» YOUR GOAL: Keep only the lines that hold the string "scale", filtering out the rest of the entries below.

(SOURCE DATA)

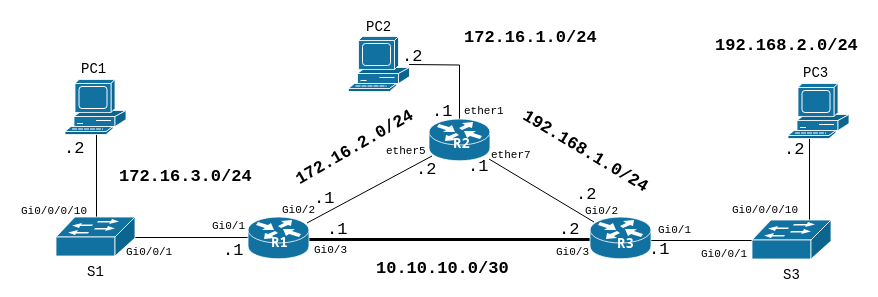
<!DOCTYPE html>
<html lang="en">
<head>
<meta charset="utf-8">
<title>Network topology</title>
<style>
:root {
  --paper: #ffffff;
  --ink: #000000;
  --device: #1171a1;
  --device-dark: #0c658f;
  --mono: "Liberation Mono", "DejaVu Sans Mono", monospace;
}
* { box-sizing: border-box; }
html, body { margin: 0; overflow: hidden; background: var(--paper); }
.topology {
  position: relative;
  width: 878px;
  height: 297px;
  overflow: hidden;
  color: var(--ink);
  font-family: var(--mono);
}
.diagram { position: absolute; inset: 0; display: block; }
.link { fill: none; stroke: var(--ink); stroke-width: 1; }
.trunk { stroke-width: 3; }
.shell { fill: var(--device); stroke: var(--paper); stroke-width: .8; stroke-linejoin: round; }
.shade { fill: var(--device-dark); }
.arrow { fill: var(--paper); }
.detail { fill: none; stroke: var(--paper); stroke-width: 1; }

.label {
  position: absolute;
  left: var(--x);
  top: var(--y);
  line-height: 1.2;
  white-space: nowrap;
}
.device { font-size: 14px; }
.port { font-size: 11px; }
.host { font-size: 17px; }
.subnet { font-size: 17px; font-weight: 700; }
.router-name {
  font: 700 14px/1.2 "Noto Sans Mono", "DejaVu Sans Mono", monospace;
  color: var(--paper);
}
.tilted { transform: translate(-50%, -50%) rotate(var(--angle)); }
</style>
</head>
<body>
<main class="topology">
  <svg class="diagram" width="878" height="297" viewBox="0 0 878 297" aria-hidden="true">
    <defs>
      <g id="pc">
        <polygon class="shell shade" points="9,37 17,31 61,31 50,37"/>
        <polygon class="shell" points="10,4 14,0 50,0 46,4"/>
        <polygon class="shell shade" points="46,4 50,0 50,29 46,33"/>
        <rect class="shell" x="10" y="4" width="36" height="29"/>
        <rect class="detail" x="14" y="7" width="28" height="22" rx="3"/>
        <rect class="shell" x="9" y="37" width="41" height="10"/>
        <polygon class="shell shade" points="50,37 61,31 61,40 50,47"/>
        <path class="detail" d="M31 41H46M12 44H18"/>
        <polygon class="shell" points="6,47 48,47 41,52 0,52"/>
        <polygon class="shell shade" points="0,52 41,52 48,47 48,49 41,55 0,55"/>
        <path class="detail" d="M7 49.500H38" stroke-dasharray="5 1"/>
      </g>
      <g id="router">
        <path class="shell" d="M0 13V29C0 46 61 46 61 29V13Z"/>
        <ellipse class="shell" cx="30.500" cy="13" rx="30.500" ry="13"/>
        <polygon class="arrow" points="8,8 10,5 20,8 23,6 26,13 14,13 17,11"/>
        <polygon class="arrow" points="30,9 36,6 33,4 44,3 43,9 40,8 33,11"/>
        <polygon class="arrow" points="30,16 24,19 27,21 16,22 17,16 20,17 27,14"/>
        <polygon class="arrow" points="53,17 51,20 41,17 38,19 35,12 47,12 44,14"/>
      </g>
      <g id="switch">
        <polygon class="shell" points="0,20 19,0 79,0 59,20"/>
        <rect class="shell" x="0" y="20" width="59" height="19"/>
        <polygon class="shell shade" points="59,20 79,0 79,21 59,39"/>
        <polygon class="arrow" points="42,4 55,4 56,2 63,4.500 53,7 54,5.500 41,5.500"/>
        <polygon class="arrow" points="37,7.500 25,7.500 26,6 16,8.500 23,11 24,9 36,9"/>
        <polygon class="arrow" points="39,11 51,11 52,9 59,11.500 49,14 50,12.500 38,12.500"/>
        <polygon class="arrow" points="33,15 21,15 22,13 12,15.500 19,18 20,16.500 32,16.500"/>
      </g>
    </defs>

    <g class="links">
      <path class="link" d="M96.500 134V222"/>
      <path class="link" d="M409 64.500L459.500 65V122"/>
      <path class="link" d="M809.500 137V226"/>
      <path class="link" d="M432 156L307 223"/>
      <path class="link" d="M489 159L594 222"/>
      <path class="link" d="M132 237.500H250"/>
      <path class="link" d="M650 240.500H756"/>
      <path class="link trunk" d="M307 239.500H592"/>
    </g>

    <g class="devices">
      <use href="#pc" x="65" y="79.500"/>
      <use href="#pc" x="348.500" y="36.500"/>
      <use href="#pc" x="788" y="83.500"/>
      <use href="#switch" x="56" y="217"/>
      <use href="#switch" x="752" y="220"/>
      <use href="#router" x="248" y="217"/>
      <use href="#router" x="429" y="119"/>
      <use href="#router" x="590" y="217"/>
    </g>
  </svg>

  <span class="label device" style="--x:81px;--y:61px">PC1</span>
  <span class="label device" style="--x:366px;--y:19px">PC2</span>
  <span class="label device" style="--x:803px;--y:65px">PC3</span>
  <span class="label device" style="--x:87px;--y:264px">S1</span>
  <span class="label device" style="--x:783px;--y:267px">S3</span>

  <span class="label router-name" style="--x:271px;--y:234px">R1</span>
  <span class="label router-name" style="--x:453px;--y:135px">R2</span>
  <span class="label router-name" style="--x:617px;--y:235px">R3</span>

  <span class="label subnet" style="--x:464px;--y:28px">172.16.1.0/24</span>
  <span class="label subnet" style="--x:715px;--y:36px">192.168.2.0/24</span>
  <span class="label subnet" style="--x:119px;--y:167px">172.16.3.0/24</span>
  <span class="label subnet" style="--x:376px;--y:259px">10.10.10.0/30</span>
  <span class="label subnet tilted" style="--x:355px;--y:148px;--angle:-30deg">172.16.2.0/24</span>
  <span class="label subnet tilted" style="--x:585px;--y:152px;--angle:31deg">192.168.1.0/24</span>

  <span class="label host" style="--x:64px;--y:139px">.2</span>
  <span class="label host" style="--x:402px;--y:47px">.2</span>
  <span class="label host" style="--x:784px;--y:140px">.2</span>
  <span class="label host" style="--x:432px;--y:102px">.1</span>
  <span class="label host" style="--x:416px;--y:160px">.2</span>
  <span class="label host" style="--x:468px;--y:157px">.1</span>
  <span class="label host" style="--x:314px;--y:189px">.1</span>
  <span class="label host" style="--x:327px;--y:220px">.1</span>
  <span class="label host" style="--x:223px;--y:241px">.1</span>
  <span class="label host" style="--x:576px;--y:185px">.2</span>
  <span class="label host" style="--x:559px;--y:220px">.2</span>
  <span class="label host" style="--x:649px;--y:240px">.1</span>

  <span class="label port" style="--x:464px;--y:105px">ether1</span>
  <span class="label port" style="--x:386px;--y:145px">ether5</span>
  <span class="label port" style="--x:491px;--y:149px">ether7</span>
  <span class="label port" style="--x:21px;--y:205px">Gi0/0/0/10</span>
  <span class="label port" style="--x:126px;--y:246px">Gi0/0/1</span>
  <span class="label port" style="--x:212px;--y:220px">Gi0/1</span>
  <span class="label port" style="--x:282px;--y:204px">Gi0/2</span>
  <span class="label port" style="--x:314px;--y:244px">Gi0/3</span>
  <span class="label port" style="--x:556px;--y:246px">Gi0/3</span>
  <span class="label port" style="--x:585px;--y:205px">Gi0/2</span>
  <span class="label port" style="--x:658px;--y:224px">Gi0/1</span>
  <span class="label port" style="--x:701px;--y:248px">Gi0/0/1</span>
  <span class="label port" style="--x:732px;--y:204px">Gi0/0/0/10</span>
</main>
</body>
</html>
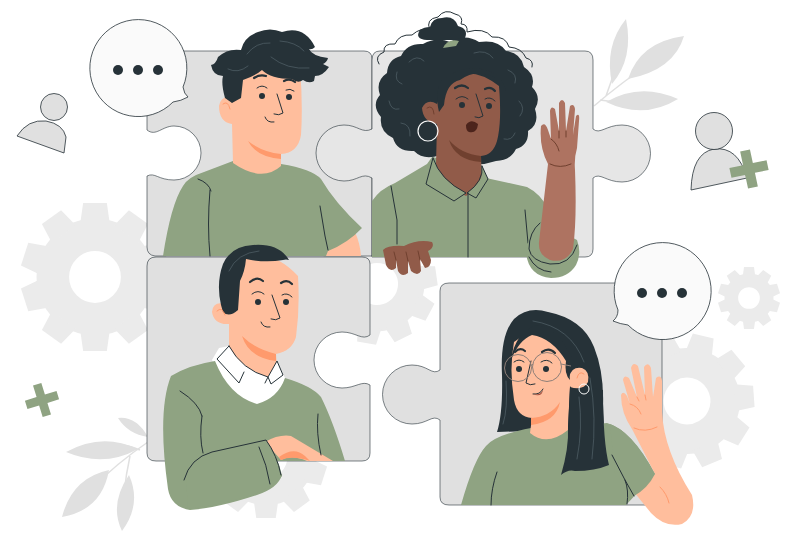
<!DOCTYPE html>
<html lang="en">
<head>
<meta charset="utf-8">
<title>Team puzzle</title>
<style>
:root{--ink:#263238;--green:#8fa382;--skin:#ffbe9d;--skin-shade:#ff9a6c;--brown:#915b49;--brown-light:#ae7361;--brown-shade:#70402f;--grey:#e0e0e0;--pale:#ebebeb;--paper:#fafafa}
html,body{margin:0;background:#fff;overflow:hidden}
svg{display:block;width:800px;height:552px}
.gear{fill:var(--pale);stroke:none}
.leaf{fill:var(--grey)}
.stem{fill:none;stroke:var(--grey);stroke-width:1.5}
.piece{fill:var(--grey);stroke:var(--ink);stroke-width:.6}
.piece-light{fill:#e6e6e6}
.ink{fill:var(--ink)}
.green{fill:var(--green)}
.skin{fill:var(--skin)}
.shade{fill:var(--skin-shade)}
.brown{fill:var(--brown)}
.brown-light{fill:var(--brown-light)}
.line{fill:none;stroke:var(--ink);stroke-width:1;stroke-linecap:round;stroke-linejoin:round}
.brow{fill:none;stroke:var(--ink);stroke-width:2.2;stroke-linecap:round}
.strand{fill:none;stroke:#53636b;stroke-width:.7;stroke-linecap:round}
.crease{fill:none;stroke:var(--skin-shade);stroke-width:1;stroke-linecap:round}
.crease-brown{fill:none;stroke:var(--brown-shade);stroke-width:1;stroke-linecap:round}
.bubble{fill:var(--paper);stroke:var(--ink);stroke-width:.8}
.user{fill:var(--grey);stroke:var(--ink);stroke-width:.8}
</style>
</head>
<body>
<svg viewBox="0 0 800 552" role="img" aria-label="Four people in puzzle pieces chatting and waving">
<defs>
<path id="tooth" d="M-20-72L-16-100H16L20-72Z"/>
<g id="tooth-pair"><use href="#tooth"/><use href="#tooth" transform="rotate(180)"/></g>
<g id="gear">
<circle r="57" fill="none" stroke="#ebebeb" stroke-width="44"/>
<use href="#tooth-pair"/><use href="#tooth-pair" transform="rotate(36)"/><use href="#tooth-pair" transform="rotate(72)"/><use href="#tooth-pair" transform="rotate(108)"/><use href="#tooth-pair" transform="rotate(144)"/>
</g>
<path id="plus" d="M-5-19H5V-5H19V5H5V19H-5V5H-19V-5H-5Z"/>
<g id="dots"><circle cx="-20" r="5"/><circle r="5"/><circle cx="20" r="5"/></g>
</defs>

<g id="gears" class="gear">
<use href="#gear" transform="translate(95 277) scale(.74)"/>
<use href="#gear" transform="translate(377 284) rotate(10) scale(.6)"/>
<use href="#gear" transform="translate(266 457) scale(.61)"/>
<use href="#gear" transform="translate(687 401) rotate(14) scale(.67)"/>
<use href="#gear" transform="translate(749 298) scale(.31)"/>
</g>

<g id="leaves">
<path class="stem" d="M594 106Q622 82 652 62M606 96Q612 80 616 66M600 100Q615 103 636 101"/>
<path class="leaf" d="M612 84Q604 46 626 19Q634 58 612 84ZM628 79Q640 42 684 36Q674 70 628 79ZM606 102Q640 82 678 99Q644 120 606 102Z"/>
<path class="stem" d="M148 442Q118 462 88 492M140 450Q128 445 115 444M130 456Q126 474 124 494"/>
<path class="leaf" d="M148 437Q136 416 118 418Q128 434 148 437ZM138 449Q102 432 66 452Q104 468 138 449ZM109 470Q72 478 62 517Q102 510 109 470ZM129 475Q109 504 122 531Q142 504 129 475Z"/>
</g>

<g id="user-icons">
<path class="user" d="M17 136Q28 119 46 121Q63 124 66 137L64 153Z"/>
<circle class="user" cx="54" cy="107" r="13.5"/>
<path class="user" d="M691 190Q692 153 714 149Q738 146 747 178Z"/>
<circle class="user" cx="714" cy="131" r="18.5"/>
<use class="green" href="#plus" transform="translate(749 169) rotate(-12)"/>
<use class="green" href="#plus" transform="translate(42 400) rotate(-17) scale(.87)"/>
</g>

<g id="puzzle-pieces">
<path class="piece" d="M155 51H364Q372 51 372 59V256H155Q147 255 147 247V176C155 172 158 180 174 180A27 27 0 0 0 174 126C162 126 156 137 147 130V60Q147 51 155 51Z"/>
<path class="piece piece-light" d="M380 51H585Q593 51 593 60V129C600 135 606 125 622 125A28 28 0 0 1 622 182C606 182 600 172 593 178V249Q593 257 585 257H372V178C362 172 358 181 344 181A28 28 0 0 1 344 125C358 125 362 134 372 129V60Q372 51 380 51Z"/>
<path class="piece" d="M156 257H362Q370 257 370 264V335C362 341 356 332 342 332A28 28 0 0 0 342 388C356 388 362 380 370 385V453Q370 461 362 461H156Q147 461 147 453V266Q147 257 156 257Z"/>
<path class="piece" d="M449 283H654Q662 283 662 291V505H449Q440 505 440 497V420C432 414 428 424 412 424A29 29 0 0 1 412 365C428 365 432 376 440 370V291Q440 283 449 283Z"/>
</g>

<g id="man-spiky-hair">
<path class="skin" d="M328 250L355 232Q360 243 361 256H325Z"/>
<path class="green" d="M163 256Q171 204 183 186Q188 177 204 172L233 161L281 164Q312 169 321 179Q335 203 362 228Q348 243 328 251L326 256Z"/>
<path class="skin" d="M238 68H300Q303 105 301 135Q298 153 281 154V166Q262 183 233 163L232 124Q219 122 219 106Q221 95 232 98Z"/>
<path class="shade" d="M248 141Q262 152 281 154V159Q256 157 248 141Z"/>
<path class="ink" d="M225 98Q221 84 223 76Q213 76 211 65Q216 64 218 57Q228 48 241 50Q244 37 258 32Q270 27 282 32Q304 25 315 47Q312 50 309 49Q312 56 328 58Q327 62 323 64L329 67Q323 76 315 76L314 81Q309 84 303 80Q298 84 292 79Q271 79 262 70Q255 76 243 80L241 98L232 103Z"/>
<path class="strand" d="M228 69Q238 74 248 66M247 54Q256 42 270 43M271 57Q287 70 309 68M280 41Q296 42 304 51"/>
<path class="brow" d="M254 78Q260 74 266 76M284 81Q290 78 295 82"/>
<circle class="ink" cx="262" cy="96" r="3"/><circle class="ink" cx="289" cy="97" r="3"/>
<path class="line" d="M257 88Q262 84 267 88M286 90Q290 88 294 91M277 94L283 113Q279 116 274 114M265 117Q267 123 274 122"/>
<path class="crease" d="M223 104Q228 100 230 109"/>
<path class="line" d="M198 179Q209 183 211 191M210 190Q207 225 210 256M320 206L325 236L328 250"/>
</g>

<g id="woman-curly-hair">
<path class="line" d="M379 64Q374 56 384 52Q383 43 395 44Q399 34 412 35Q421 27 430 30Q425 19 438 17Q445 8 455 14Q464 16 461 24Q468 24 467 32Q484 27 492 37Q506 36 509 47Q522 48 526 58Q534 60 532 67"/>
<path class="ink" d="M427 40Q414 39 420 30Q424 27 430 27Q432 18 442 18Q454 15 458 26Q470 29 464 40Z"/>
<path class="ink" d="M414 151Q397 152 393 138Q379 131 381 117Q371 105 380 95Q375 81 387 73Q388 59 401 56Q407 43 423 44Q437 36 450 42Q465 33 479 42Q498 39 506 51Q521 53 524 67Q536 75 532 87Q542 97 535 109Q540 124 528 131Q529 145 516 149Q510 161 496 161Q470 170 440 155Q424 161 414 151Z"/>
<path class="green" d="M443 48Q448 38 459 41L456 46Z"/>
<path class="strand" d="M397 72Q394 81 402 84M409 62Q417 54 424 61M389 101Q391 111 399 109M401 123Q411 124 410 136M508 70Q518 74 515 83M519 101Q526 108 520 116M504 139Q512 141 515 133M474 53Q486 49 493 58"/>
<path class="green" d="M372 257V201Q380 189 395 183L427 164L432 157L482 166L486 178L527 187Q541 194 548 209L541 257Z"/>
<path class="brown" d="M445 82Q470 63 499 86Q502 122 497 141Q493 155 481 156L482 184L466 196Q442 184 436 164L437 124Q423 122 422 108Q427 98 437 104Z"/>
<path d="M449 140Q461 154 481 156V162Q455 160 449 140Z" fill="#70402f"/>
<path class="ink" d="M439 112Q434 91 442 80Q464 63 486 70Q502 74 506 91L494 77Q476 68 460 80Q446 83 444 105Z"/>
<path class="green" d="M433 158Q440 180 466 193L454 201L426 184ZM482 166Q486 179 467 193L476 198L488 179Z"/>
<path class="line" d="M433 158Q440 180 466 193L454 201L426 184L433 158M482 166Q484 181 467 193L476 198L488 179L482 166M468 193V257M391 186L397 220V244M525 210L528 243"/>
<path class="brow" d="M455 88Q462 83 468 88M485 89Q491 86 495 91"/>
<circle class="ink" cx="462" cy="105" r="3"/><circle class="ink" cx="489" cy="106" r="3"/>
<path class="line" d="M456 99Q462 94 468 99M485 99Q490 96 495 101M476 94L483 116Q479 119 475 117"/>
<path d="M466 125Q471 118 478 124Q477 134 469 132Q466 131 466 125Z" fill="#4c241c"/>
<path class="crease-brown" d="M427 108Q433 104 434 114"/>
<circle cx="428" cy="131" r="10" fill="none" stroke="#fafafa" stroke-width="1.2"/>
<path class="green" d="M526 252Q530 230 541 221L577 240Q582 253 576 265Q568 278 551 278Q528 276 526 252Z"/>
<path class="brown-light" d="M548 164Q539 147 541 126Q545 121 548 130L551 139L550 111Q551 105 555 109L559 131L559 103Q562 97 565 103L566 131L570 106Q574 103 575 109L573 135L576 116Q580 112 579 121L577 148Q574 158 575 170Q577 220 573 249Q566 264 550 260Q538 255 539 242Z"/>
<path class="crease-brown" d="M551 139Q557 143 559 151M559 131V138M566 131V137M550 164Q560 169 571 164"/>
<path class="line" d="M540 223Q529 232 529 249Q531 261 550 264Q570 266 577 245M529 257Q536 271 551 272"/>
<path class="brown" d="M383 250Q388 245 404 246Q418 239 432 242Q435 247 428 251L431 260Q431 267 425 268L420 259L421 271Q418 277 411 271L408 261L408 273Q402 278 398 271L396 260L396 268Q390 273 386 265Z"/>
<path class="crease-brown" d="M396 260L394 252M408 261L406 252M420 260L418 251"/>
</g>

<g id="man-sweater">
<path d="M219 348L229 346L277 362L285 378Q280 397 257 405Q230 399 212 360Z" fill="#fff"/>
<path class="skin" d="M235 262Q268 244 298 276Q300 308 296 337Q292 351 276 354L277 366L268 377Q242 370 229 348L229 324Q214 325 212 312Q213 301 225 304Z"/>
<path class="shade" d="M242 336Q255 349 276 354V361Q249 358 242 336Z"/>
<path class="ink" d="M221 305Q216 283 223 264Q231 246 253 245Q279 243 289 260Q286 259 283 260Q265 263 246 259Q245 271 240 281L238 310Q229 318 223 312Z"/>
<path class="strand" d="M229 271Q237 253 259 251"/>
<path class="green" d="M171 376Q189 365 215 361Q229 396 257 404Q278 398 285 378Q312 386 321 397Q333 421 345 461H272L282 475Q278 488 257 495Q218 508 190 510Q171 507 168 489Q157 411 171 376Z"/>
<path class="skin" d="M265 442Q279 434 291 436L333 461H307Q291 454 281 460Z"/>
<path class="shade" d="M279 457Q294 446 305 456L310 461Q292 455 281 460Z"/>
<path class="green" d="M186 475Q193 458 212 452L266 440Q278 456 282 476Q273 488 250 496Q216 506 188 509Z"/>
<path d="M229 346L219 357L239 381L244 372L268 377L271 382L283 376L277 361L268 377Q241 369 229 346Z" fill="#fff"/>
<path class="line" d="M229 346L217 359L239 383L244 372M229 346Q242 370 268 377L271 384L283 375L277 361L268 377L265 383M184 480Q190 458 212 452L266 440Q277 455 281 475M259 447Q267 465 270 484M180 391Q199 403 202 416M202 416Q199 437 203 453M318 414Q316 433 321 455"/>
<path class="brow" d="M250 282Q257 276 263 281M281 283Q287 279 292 284"/>
<circle class="ink" cx="258" cy="302" r="3"/><circle class="ink" cx="286" cy="302" r="3"/>
<path class="line" d="M252 294Q258 289 264 294M282 295Q287 292 292 297M272 295L280 318Q276 321 271 319M261 322Q263 328 270 327"/>
<path class="crease" d="M217 311Q222 306 225 315"/>
</g>

<g id="woman-glasses">
<path class="ink" d="M497 432Q503 413 502 375Q500 335 514 319Q528 306 548 312Q583 319 594 347Q604 372 603 404Q604 443 609 465Q594 473 573 471Q566 470 561 475L559 430Z"/>
<path class="green" d="M461 505Q474 459 486 446Q495 435 531 428L569 427L607 423Q632 430 655 474L626 505Z"/>
<path class="skin" d="M514 342Q540 321 566 352L569 377Q572 366 582 368Q590 371 588 382Q583 391 570 387L568 430Q547 447 530 433L532 418Q517 417 514 400Q509 368 514 342Z"/>
<path class="shade" d="M531 418Q550 417 560 402Q556 422 531 425Z"/>
<path class="ink" d="M511 360Q515 333 536 325Q557 327 568 351Q574 361 579 366Q568 366 570 380Q564 374 566 361Q552 338 532 335Q519 340 511 360Z"/>
<path class="ink" d="M570 386Q575 395 586 387L603 390Q603 442 609 465Q595 471 575 471Q568 469 561 475Q569 448 568 427Z"/>
<path class="strand" d="M533 321Q571 327 584 362M590 378Q597 418 592 459M579 397Q583 428 577 459M506 381Q508 409 503 424"/>
<path class="brow" d="M515 352Q520 347 525 351M542 352Q549 347 555 353"/>
<circle class="ink" cx="519" cy="369" r="3"/><circle class="ink" cx="546" cy="369" r="3"/>
<path class="line" d="M514 362Q519 358 524 362M541 362Q547 358 552 363M531 361L526 383Q530 386 535 384M533 394Q540 395 543 389"/>
<path d="M532 394Q540 396 543 390Q542 398 532 394Z" fill="#a24e3f"/>
<g fill="none" stroke="#8e7f78" stroke-width="1"><circle cx="518" cy="368" r="13.5"/><circle cx="547" cy="367" r="14.5"/><path d="M531 366Q532 363 533 365M561 364L571 366"/></g>
<path class="crease" d="M577 378Q579 370 584 374"/>
<circle cx="584" cy="389" r="5" fill="none" stroke="#fafafa"/>
<path class="skin" d="M632 429Q621 413 621 395Q623 390 627 396L630 404L623 380Q624 374 629 378L637 397L631 368Q633 361 638 366L645 395L644 367Q648 361 651 368L653 397L656 378Q661 374 662 381L662 412Q664 451 692 495Q697 516 682 524Q665 528 651 513L634 492L655 474Z"/>
<path class="crease" d="M630 404Q638 406 641 414M637 397L639 401M645 395L646 400M634 428Q645 433 657 427M660 487Q667 494 669 503"/>
<path class="green" d="M610 424Q631 431 655 474Q648 488 634 496L615 473Z"/>
<path class="line" d="M612 455L625 480L634 496M497 472Q491 489 491 505M625 480Q629 490 627 504"/>
</g>

<g id="speech-bubbles">
<path class="bubble" d="M183 87A48.500 48.500 0 1 0 173 102Q181 101 188 97Q184 94 183 87Z"/>
<use class="ink" href="#dots" x="138" y="70"/>
<path class="bubble" d="M618 310A48.500 48.500 0 1 1 628 325Q620 324 613 321Q618 317 618 310Z"/>
<use class="ink" href="#dots" x="662" y="293"/>
</g>
</svg>
</body>
</html>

(End SOURCE DATA)

» COMPLETED EXERCISE:
<use href="#gear" transform="translate(95 277) scale(.74)"/>
<use href="#gear" transform="translate(377 284) rotate(10) scale(.6)"/>
<use href="#gear" transform="translate(266 457) scale(.61)"/>
<use href="#gear" transform="translate(687 401) rotate(14) scale(.67)"/>
<use href="#gear" transform="translate(749 298) scale(.31)"/>
<use class="green" href="#plus" transform="translate(42 400) rotate(-17) scale(.87)"/>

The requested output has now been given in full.